Your goal
Establish how many lines in the material include the string "isHalf" and report it as a lone number.

Records for this task
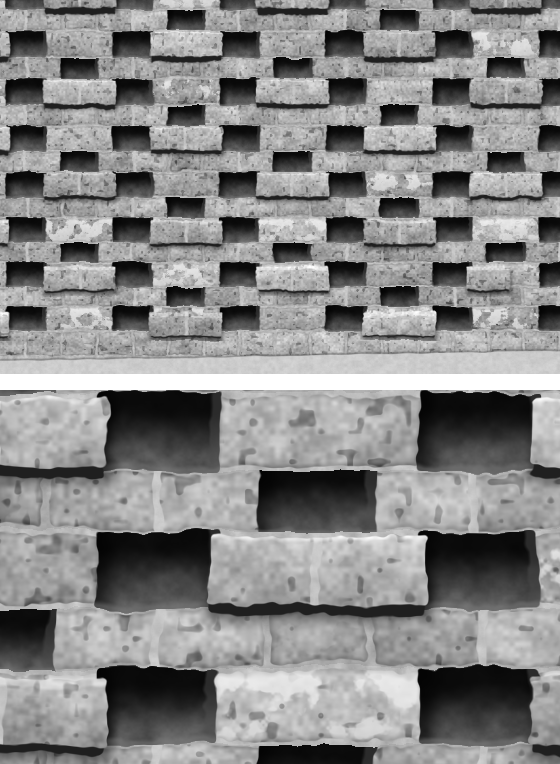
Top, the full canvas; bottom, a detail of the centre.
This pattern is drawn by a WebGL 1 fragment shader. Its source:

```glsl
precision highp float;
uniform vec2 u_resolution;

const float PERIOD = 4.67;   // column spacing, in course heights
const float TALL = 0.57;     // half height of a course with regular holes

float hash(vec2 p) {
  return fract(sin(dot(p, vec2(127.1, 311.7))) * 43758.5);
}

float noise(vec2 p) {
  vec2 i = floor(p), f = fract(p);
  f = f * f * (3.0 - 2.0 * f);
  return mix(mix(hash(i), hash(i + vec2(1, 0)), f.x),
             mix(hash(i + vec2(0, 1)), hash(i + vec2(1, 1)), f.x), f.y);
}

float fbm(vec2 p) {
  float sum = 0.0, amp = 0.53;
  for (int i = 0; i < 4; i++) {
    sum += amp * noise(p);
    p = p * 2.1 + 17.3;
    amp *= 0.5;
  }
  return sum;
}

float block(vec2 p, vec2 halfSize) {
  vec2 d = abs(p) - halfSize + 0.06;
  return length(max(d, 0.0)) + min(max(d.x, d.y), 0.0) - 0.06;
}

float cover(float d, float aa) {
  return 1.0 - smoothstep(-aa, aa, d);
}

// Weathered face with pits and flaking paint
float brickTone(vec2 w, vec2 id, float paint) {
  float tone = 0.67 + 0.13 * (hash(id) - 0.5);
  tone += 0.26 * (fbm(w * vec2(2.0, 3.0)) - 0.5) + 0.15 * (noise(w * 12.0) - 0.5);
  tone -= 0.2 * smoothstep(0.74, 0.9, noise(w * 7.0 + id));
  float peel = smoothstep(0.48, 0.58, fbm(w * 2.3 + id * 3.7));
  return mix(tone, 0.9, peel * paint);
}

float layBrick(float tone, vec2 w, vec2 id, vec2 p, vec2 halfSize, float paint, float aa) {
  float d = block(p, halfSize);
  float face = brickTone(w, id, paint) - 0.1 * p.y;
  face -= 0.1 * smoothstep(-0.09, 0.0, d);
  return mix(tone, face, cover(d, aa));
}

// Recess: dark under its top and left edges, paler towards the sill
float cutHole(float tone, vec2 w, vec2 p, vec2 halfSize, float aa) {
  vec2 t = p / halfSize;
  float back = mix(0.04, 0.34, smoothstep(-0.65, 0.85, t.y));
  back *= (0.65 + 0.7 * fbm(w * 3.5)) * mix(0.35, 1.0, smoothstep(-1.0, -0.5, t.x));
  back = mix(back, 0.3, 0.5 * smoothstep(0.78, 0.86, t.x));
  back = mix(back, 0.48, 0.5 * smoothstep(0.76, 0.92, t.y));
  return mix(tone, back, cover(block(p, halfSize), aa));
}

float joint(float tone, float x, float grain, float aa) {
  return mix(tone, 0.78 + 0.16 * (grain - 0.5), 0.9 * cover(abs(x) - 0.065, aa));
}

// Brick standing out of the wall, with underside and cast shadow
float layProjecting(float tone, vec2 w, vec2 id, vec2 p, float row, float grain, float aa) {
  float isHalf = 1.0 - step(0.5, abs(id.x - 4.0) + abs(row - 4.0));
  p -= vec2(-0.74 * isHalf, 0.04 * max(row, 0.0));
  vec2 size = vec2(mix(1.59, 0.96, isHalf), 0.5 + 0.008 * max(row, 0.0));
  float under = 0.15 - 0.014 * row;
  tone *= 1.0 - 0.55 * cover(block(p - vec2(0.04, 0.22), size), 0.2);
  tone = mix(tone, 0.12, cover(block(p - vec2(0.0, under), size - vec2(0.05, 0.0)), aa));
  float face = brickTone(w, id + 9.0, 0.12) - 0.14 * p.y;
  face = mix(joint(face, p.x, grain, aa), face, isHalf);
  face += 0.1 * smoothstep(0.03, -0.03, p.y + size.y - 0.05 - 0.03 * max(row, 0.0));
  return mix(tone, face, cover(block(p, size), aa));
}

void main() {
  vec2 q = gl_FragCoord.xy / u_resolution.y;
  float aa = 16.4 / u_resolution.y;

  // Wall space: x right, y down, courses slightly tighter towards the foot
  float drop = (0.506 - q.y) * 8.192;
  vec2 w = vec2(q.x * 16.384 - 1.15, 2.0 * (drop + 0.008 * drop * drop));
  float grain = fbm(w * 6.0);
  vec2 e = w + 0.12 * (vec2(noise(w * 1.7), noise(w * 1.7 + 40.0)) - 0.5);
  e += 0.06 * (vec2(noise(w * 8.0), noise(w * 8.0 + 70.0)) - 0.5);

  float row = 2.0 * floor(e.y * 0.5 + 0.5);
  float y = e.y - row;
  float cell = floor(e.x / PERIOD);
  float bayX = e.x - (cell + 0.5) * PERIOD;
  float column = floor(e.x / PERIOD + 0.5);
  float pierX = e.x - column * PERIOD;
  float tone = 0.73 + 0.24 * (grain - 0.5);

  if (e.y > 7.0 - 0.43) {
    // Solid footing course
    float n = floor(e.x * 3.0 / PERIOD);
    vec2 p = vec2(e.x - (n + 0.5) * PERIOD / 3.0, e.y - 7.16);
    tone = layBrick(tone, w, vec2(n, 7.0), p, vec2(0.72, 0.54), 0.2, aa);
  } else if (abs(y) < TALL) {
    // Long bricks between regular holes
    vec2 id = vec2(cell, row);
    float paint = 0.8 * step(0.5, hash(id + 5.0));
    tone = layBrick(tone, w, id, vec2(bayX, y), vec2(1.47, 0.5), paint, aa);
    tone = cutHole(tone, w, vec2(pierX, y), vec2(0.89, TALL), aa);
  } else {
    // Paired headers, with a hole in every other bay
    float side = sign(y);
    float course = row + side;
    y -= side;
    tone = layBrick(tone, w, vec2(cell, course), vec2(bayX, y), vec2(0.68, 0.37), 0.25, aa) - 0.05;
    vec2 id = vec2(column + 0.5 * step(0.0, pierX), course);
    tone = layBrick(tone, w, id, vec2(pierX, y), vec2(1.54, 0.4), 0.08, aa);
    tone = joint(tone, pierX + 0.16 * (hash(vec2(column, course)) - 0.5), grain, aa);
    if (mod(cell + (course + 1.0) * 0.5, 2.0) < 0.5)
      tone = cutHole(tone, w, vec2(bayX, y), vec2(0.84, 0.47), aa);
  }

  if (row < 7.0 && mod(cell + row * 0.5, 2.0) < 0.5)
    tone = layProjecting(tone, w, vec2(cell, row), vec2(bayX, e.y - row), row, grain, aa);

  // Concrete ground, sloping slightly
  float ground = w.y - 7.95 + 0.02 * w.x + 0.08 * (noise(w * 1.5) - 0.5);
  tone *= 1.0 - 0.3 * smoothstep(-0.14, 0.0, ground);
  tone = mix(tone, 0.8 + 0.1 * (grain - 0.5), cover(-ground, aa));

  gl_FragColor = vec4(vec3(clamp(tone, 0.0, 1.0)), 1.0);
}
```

...

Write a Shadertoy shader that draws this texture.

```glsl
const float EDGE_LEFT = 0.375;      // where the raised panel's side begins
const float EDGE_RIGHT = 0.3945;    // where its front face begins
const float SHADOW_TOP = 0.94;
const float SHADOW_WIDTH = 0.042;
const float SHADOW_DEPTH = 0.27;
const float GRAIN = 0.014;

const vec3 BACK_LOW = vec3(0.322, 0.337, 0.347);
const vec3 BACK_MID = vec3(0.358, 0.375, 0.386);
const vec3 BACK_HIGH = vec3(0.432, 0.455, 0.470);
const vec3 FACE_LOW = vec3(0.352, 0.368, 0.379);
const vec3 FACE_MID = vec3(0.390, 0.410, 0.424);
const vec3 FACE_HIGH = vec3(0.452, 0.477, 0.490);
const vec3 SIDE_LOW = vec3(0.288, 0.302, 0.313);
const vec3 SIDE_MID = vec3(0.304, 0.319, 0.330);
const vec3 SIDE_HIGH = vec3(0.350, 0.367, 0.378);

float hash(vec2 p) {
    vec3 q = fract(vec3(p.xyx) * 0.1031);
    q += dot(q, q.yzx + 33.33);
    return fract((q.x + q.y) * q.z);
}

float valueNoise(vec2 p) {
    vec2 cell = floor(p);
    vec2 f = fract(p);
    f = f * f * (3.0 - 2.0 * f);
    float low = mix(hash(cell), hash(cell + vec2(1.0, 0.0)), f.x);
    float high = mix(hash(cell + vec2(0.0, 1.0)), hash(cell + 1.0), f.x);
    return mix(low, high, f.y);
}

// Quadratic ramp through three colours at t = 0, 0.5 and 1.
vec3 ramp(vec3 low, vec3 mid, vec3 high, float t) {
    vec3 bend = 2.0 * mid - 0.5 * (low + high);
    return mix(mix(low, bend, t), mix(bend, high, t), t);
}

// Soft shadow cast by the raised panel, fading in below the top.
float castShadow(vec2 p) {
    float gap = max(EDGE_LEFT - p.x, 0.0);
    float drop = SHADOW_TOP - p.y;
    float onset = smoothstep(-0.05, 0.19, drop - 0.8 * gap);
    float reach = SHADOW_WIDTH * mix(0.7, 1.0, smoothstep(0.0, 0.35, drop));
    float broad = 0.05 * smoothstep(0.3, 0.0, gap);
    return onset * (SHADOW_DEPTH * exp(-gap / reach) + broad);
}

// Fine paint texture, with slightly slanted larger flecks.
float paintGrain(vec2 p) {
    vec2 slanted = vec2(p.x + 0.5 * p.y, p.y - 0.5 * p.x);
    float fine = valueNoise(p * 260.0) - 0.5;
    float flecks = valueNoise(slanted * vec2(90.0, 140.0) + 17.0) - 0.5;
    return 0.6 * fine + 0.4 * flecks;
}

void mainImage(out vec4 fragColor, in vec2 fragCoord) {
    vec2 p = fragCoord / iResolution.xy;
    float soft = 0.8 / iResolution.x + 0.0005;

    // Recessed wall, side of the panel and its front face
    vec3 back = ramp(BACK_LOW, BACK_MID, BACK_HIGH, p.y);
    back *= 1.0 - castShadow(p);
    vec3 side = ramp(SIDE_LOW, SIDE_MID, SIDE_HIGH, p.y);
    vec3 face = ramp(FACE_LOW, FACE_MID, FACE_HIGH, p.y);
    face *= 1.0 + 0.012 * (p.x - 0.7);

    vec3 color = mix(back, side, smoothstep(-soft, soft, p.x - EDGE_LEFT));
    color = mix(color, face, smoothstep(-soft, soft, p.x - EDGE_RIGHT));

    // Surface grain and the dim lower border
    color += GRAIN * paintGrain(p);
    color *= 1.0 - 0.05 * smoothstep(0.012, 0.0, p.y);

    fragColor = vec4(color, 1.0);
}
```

Finished task
4